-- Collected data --
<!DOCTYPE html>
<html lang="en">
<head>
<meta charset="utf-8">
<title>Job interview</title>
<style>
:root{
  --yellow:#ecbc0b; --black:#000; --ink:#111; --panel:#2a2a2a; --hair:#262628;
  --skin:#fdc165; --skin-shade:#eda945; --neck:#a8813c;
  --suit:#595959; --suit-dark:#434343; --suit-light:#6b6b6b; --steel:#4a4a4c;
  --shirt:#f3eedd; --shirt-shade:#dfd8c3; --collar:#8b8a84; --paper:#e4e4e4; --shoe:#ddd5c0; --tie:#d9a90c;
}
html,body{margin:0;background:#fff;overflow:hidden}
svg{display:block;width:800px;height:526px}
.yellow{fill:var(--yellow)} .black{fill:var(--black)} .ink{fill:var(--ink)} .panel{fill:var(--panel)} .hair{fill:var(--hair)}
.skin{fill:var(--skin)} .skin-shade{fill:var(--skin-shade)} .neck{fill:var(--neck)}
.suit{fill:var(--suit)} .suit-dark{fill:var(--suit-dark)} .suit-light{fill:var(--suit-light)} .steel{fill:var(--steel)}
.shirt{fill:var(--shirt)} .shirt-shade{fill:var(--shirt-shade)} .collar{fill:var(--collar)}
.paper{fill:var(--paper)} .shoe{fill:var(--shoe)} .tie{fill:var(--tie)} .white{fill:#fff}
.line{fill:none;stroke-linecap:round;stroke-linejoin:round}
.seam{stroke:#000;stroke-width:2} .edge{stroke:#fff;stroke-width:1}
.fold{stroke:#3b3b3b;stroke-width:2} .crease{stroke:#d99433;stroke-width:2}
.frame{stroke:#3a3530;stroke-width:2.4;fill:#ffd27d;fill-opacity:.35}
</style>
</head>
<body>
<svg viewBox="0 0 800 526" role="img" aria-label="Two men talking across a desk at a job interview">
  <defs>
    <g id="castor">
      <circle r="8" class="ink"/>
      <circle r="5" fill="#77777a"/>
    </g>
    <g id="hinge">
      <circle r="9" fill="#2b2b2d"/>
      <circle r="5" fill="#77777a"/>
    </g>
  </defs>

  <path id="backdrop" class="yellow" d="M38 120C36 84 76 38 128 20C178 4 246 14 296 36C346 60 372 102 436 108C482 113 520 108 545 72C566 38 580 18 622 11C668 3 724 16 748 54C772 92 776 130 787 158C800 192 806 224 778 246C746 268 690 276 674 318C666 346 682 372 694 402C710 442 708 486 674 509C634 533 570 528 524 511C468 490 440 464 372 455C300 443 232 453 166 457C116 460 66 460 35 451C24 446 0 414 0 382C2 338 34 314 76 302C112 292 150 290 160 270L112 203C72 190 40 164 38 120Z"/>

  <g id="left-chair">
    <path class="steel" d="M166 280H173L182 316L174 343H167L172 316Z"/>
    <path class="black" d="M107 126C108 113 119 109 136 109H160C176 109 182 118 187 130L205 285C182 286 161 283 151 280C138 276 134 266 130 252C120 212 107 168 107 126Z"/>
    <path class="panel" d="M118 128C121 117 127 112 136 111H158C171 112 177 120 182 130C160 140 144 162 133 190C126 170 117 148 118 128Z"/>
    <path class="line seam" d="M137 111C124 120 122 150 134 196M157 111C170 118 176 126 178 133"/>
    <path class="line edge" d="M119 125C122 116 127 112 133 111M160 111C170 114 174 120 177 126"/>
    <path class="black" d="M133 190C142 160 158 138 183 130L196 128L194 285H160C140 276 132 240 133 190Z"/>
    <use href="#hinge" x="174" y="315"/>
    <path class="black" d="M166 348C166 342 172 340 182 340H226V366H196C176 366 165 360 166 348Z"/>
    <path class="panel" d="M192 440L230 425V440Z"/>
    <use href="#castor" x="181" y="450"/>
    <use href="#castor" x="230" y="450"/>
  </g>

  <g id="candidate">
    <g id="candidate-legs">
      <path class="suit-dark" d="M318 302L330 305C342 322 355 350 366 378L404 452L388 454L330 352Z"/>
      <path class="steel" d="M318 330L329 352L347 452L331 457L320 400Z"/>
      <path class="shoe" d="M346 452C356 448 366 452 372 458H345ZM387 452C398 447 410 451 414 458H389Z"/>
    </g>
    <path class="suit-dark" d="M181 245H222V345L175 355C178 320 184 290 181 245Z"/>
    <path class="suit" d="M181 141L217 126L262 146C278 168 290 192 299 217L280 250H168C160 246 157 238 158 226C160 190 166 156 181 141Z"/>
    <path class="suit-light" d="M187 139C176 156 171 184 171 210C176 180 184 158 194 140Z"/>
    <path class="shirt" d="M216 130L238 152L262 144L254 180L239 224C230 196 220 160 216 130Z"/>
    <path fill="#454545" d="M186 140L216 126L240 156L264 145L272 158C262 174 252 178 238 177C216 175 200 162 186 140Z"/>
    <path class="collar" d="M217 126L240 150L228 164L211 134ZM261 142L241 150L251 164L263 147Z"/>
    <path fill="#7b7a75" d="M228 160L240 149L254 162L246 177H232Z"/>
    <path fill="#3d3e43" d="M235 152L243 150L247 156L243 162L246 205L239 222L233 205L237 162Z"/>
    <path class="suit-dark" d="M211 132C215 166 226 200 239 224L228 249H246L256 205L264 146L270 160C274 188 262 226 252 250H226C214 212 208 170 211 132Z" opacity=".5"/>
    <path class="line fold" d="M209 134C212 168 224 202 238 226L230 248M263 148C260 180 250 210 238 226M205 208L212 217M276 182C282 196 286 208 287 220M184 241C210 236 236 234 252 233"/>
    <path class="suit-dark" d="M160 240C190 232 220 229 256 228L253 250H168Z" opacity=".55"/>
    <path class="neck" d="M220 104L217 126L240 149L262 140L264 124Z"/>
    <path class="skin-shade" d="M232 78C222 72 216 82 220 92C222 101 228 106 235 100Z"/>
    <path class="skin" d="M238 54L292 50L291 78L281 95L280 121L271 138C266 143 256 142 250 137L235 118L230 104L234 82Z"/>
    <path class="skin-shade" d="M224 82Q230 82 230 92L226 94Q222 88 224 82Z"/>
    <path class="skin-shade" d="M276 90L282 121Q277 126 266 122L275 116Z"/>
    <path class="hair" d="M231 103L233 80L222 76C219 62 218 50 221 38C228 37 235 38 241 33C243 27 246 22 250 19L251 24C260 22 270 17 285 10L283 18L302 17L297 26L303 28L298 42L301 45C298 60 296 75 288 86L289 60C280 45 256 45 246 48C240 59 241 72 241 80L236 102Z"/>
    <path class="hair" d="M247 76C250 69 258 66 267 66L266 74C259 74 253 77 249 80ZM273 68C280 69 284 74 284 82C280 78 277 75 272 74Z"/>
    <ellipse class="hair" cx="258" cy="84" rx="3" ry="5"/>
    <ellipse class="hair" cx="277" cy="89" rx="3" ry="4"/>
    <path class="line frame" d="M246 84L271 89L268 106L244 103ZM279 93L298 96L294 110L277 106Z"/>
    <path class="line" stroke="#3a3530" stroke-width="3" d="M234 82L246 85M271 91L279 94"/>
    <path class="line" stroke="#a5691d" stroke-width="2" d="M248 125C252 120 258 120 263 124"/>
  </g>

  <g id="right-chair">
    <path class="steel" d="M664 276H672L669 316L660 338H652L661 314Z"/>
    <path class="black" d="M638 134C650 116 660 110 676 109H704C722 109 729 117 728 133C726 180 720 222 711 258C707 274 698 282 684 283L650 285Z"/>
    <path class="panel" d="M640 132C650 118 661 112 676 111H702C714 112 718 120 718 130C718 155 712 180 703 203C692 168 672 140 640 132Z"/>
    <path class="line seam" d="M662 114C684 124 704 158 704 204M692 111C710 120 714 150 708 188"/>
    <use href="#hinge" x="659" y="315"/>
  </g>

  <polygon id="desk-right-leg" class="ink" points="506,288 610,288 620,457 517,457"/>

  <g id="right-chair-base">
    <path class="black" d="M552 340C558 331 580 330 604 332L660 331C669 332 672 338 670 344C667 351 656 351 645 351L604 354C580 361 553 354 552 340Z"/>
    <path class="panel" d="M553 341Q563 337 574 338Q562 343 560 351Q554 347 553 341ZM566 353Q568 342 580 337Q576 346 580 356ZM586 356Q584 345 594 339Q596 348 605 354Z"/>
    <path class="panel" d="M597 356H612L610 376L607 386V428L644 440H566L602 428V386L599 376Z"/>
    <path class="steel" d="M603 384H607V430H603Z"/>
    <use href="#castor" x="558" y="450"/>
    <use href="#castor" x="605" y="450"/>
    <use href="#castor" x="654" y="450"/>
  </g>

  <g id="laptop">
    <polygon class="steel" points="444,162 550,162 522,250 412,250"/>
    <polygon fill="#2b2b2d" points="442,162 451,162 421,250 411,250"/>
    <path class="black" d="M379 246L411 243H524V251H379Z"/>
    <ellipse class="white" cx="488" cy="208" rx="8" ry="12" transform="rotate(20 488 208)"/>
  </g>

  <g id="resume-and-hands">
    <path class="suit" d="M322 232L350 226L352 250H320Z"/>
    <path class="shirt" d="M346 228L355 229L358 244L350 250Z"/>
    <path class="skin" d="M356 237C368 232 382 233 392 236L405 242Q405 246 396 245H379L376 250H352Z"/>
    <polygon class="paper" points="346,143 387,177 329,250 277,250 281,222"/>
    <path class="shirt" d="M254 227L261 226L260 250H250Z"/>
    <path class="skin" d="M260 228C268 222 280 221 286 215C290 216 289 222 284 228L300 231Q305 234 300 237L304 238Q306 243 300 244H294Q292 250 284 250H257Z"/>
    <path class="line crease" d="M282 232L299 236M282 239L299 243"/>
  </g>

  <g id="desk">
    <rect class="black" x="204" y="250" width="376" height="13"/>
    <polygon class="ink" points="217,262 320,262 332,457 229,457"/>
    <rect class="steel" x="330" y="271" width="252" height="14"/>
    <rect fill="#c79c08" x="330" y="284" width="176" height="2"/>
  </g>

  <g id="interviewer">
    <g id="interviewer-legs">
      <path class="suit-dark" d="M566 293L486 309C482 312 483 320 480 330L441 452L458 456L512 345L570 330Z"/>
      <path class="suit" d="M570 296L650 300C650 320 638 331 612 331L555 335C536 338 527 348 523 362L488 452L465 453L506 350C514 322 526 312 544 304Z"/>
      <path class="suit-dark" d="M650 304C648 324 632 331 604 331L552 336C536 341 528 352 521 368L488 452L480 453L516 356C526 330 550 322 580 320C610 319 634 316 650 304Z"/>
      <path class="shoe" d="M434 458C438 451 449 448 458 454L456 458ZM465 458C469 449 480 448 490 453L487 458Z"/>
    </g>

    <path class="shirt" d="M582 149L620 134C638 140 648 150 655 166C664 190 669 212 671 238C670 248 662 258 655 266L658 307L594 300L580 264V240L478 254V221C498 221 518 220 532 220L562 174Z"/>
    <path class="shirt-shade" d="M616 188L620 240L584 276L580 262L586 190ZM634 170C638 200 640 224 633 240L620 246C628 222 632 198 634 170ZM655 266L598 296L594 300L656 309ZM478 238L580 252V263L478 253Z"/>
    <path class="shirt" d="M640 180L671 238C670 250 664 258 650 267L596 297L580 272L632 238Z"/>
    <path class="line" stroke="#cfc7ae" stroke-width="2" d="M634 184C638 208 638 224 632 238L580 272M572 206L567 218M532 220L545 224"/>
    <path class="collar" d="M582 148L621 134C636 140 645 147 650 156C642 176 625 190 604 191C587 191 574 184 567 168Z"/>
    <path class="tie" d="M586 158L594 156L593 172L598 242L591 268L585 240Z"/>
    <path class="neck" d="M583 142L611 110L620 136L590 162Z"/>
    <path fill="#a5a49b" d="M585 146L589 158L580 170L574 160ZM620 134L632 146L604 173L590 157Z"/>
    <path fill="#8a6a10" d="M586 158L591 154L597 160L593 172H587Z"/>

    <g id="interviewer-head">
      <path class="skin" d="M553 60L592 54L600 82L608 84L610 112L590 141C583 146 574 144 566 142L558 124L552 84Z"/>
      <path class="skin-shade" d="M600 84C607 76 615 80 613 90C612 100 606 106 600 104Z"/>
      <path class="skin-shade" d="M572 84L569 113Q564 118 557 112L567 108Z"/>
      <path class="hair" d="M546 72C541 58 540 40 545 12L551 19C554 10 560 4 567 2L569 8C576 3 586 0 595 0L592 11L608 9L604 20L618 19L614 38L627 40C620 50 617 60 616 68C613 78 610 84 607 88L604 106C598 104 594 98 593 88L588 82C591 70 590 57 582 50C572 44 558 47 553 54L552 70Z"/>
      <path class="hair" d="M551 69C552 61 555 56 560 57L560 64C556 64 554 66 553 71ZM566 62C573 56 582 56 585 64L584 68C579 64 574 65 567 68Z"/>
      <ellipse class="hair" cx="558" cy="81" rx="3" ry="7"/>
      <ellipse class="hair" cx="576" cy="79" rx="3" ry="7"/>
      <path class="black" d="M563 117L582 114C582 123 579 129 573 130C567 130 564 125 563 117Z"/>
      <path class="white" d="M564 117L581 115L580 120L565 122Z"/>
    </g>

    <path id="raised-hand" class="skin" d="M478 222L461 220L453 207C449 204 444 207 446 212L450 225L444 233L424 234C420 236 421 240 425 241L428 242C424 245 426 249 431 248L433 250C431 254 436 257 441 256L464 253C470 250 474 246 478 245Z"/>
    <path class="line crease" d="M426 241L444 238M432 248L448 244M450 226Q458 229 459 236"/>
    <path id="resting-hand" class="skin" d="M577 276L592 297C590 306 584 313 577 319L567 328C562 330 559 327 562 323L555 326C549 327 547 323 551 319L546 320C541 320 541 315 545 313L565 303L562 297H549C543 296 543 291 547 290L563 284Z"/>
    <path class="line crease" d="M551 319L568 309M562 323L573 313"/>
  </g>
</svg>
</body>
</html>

-- How to complete this task --
Retype only the lines above between the line with "190C142 160 158" and the line with "152L243 150L247 156L243", counting those two lines as well, and keep every character as it is.

-- Output of the exercise --
    <path class="black" d="M133 190C142 160 158 138 183 130L196 128L194 285H160C140 276 132 240 133 190Z"/>
    <use href="#hinge" x="174" y="315"/>
    <path class="black" d="M166 348C166 342 172 340 182 340H226V366H196C176 366 165 360 166 348Z"/>
    <path class="panel" d="M192 440L230 425V440Z"/>
    <use href="#castor" x="181" y="450"/>
    <use href="#castor" x="230" y="450"/>
  </g>

  <g id="candidate">
    <g id="candidate-legs">
      <path class="suit-dark" d="M318 302L330 305C342 322 355 350 366 378L404 452L388 454L330 352Z"/>
      <path class="steel" d="M318 330L329 352L347 452L331 457L320 400Z"/>
      <path class="shoe" d="M346 452C356 448 366 452 372 458H345ZM387 452C398 447 410 451 414 458H389Z"/>
    </g>
    <path class="suit-dark" d="M181 245H222V345L175 355C178 320 184 290 181 245Z"/>
    <path class="suit" d="M181 141L217 126L262 146C278 168 290 192 299 217L280 250H168C160 246 157 238 158 226C160 190 166 156 181 141Z"/>
    <path class="suit-light" d="M187 139C176 156 171 184 171 210C176 180 184 158 194 140Z"/>
    <path class="shirt" d="M216 130L238 152L262 144L254 180L239 224C230 196 220 160 216 130Z"/>
    <path fill="#454545" d="M186 140L216 126L240 156L264 145L272 158C262 174 252 178 238 177C216 175 200 162 186 140Z"/>
    <path class="collar" d="M217 126L240 150L228 164L211 134ZM261 142L241 150L251 164L263 147Z"/>
    <path fill="#7b7a75" d="M228 160L240 149L254 162L246 177H232Z"/>
    <path fill="#3d3e43" d="M235 152L243 150L247 156L243 162L246 205L239 222L233 205L237 162Z"/>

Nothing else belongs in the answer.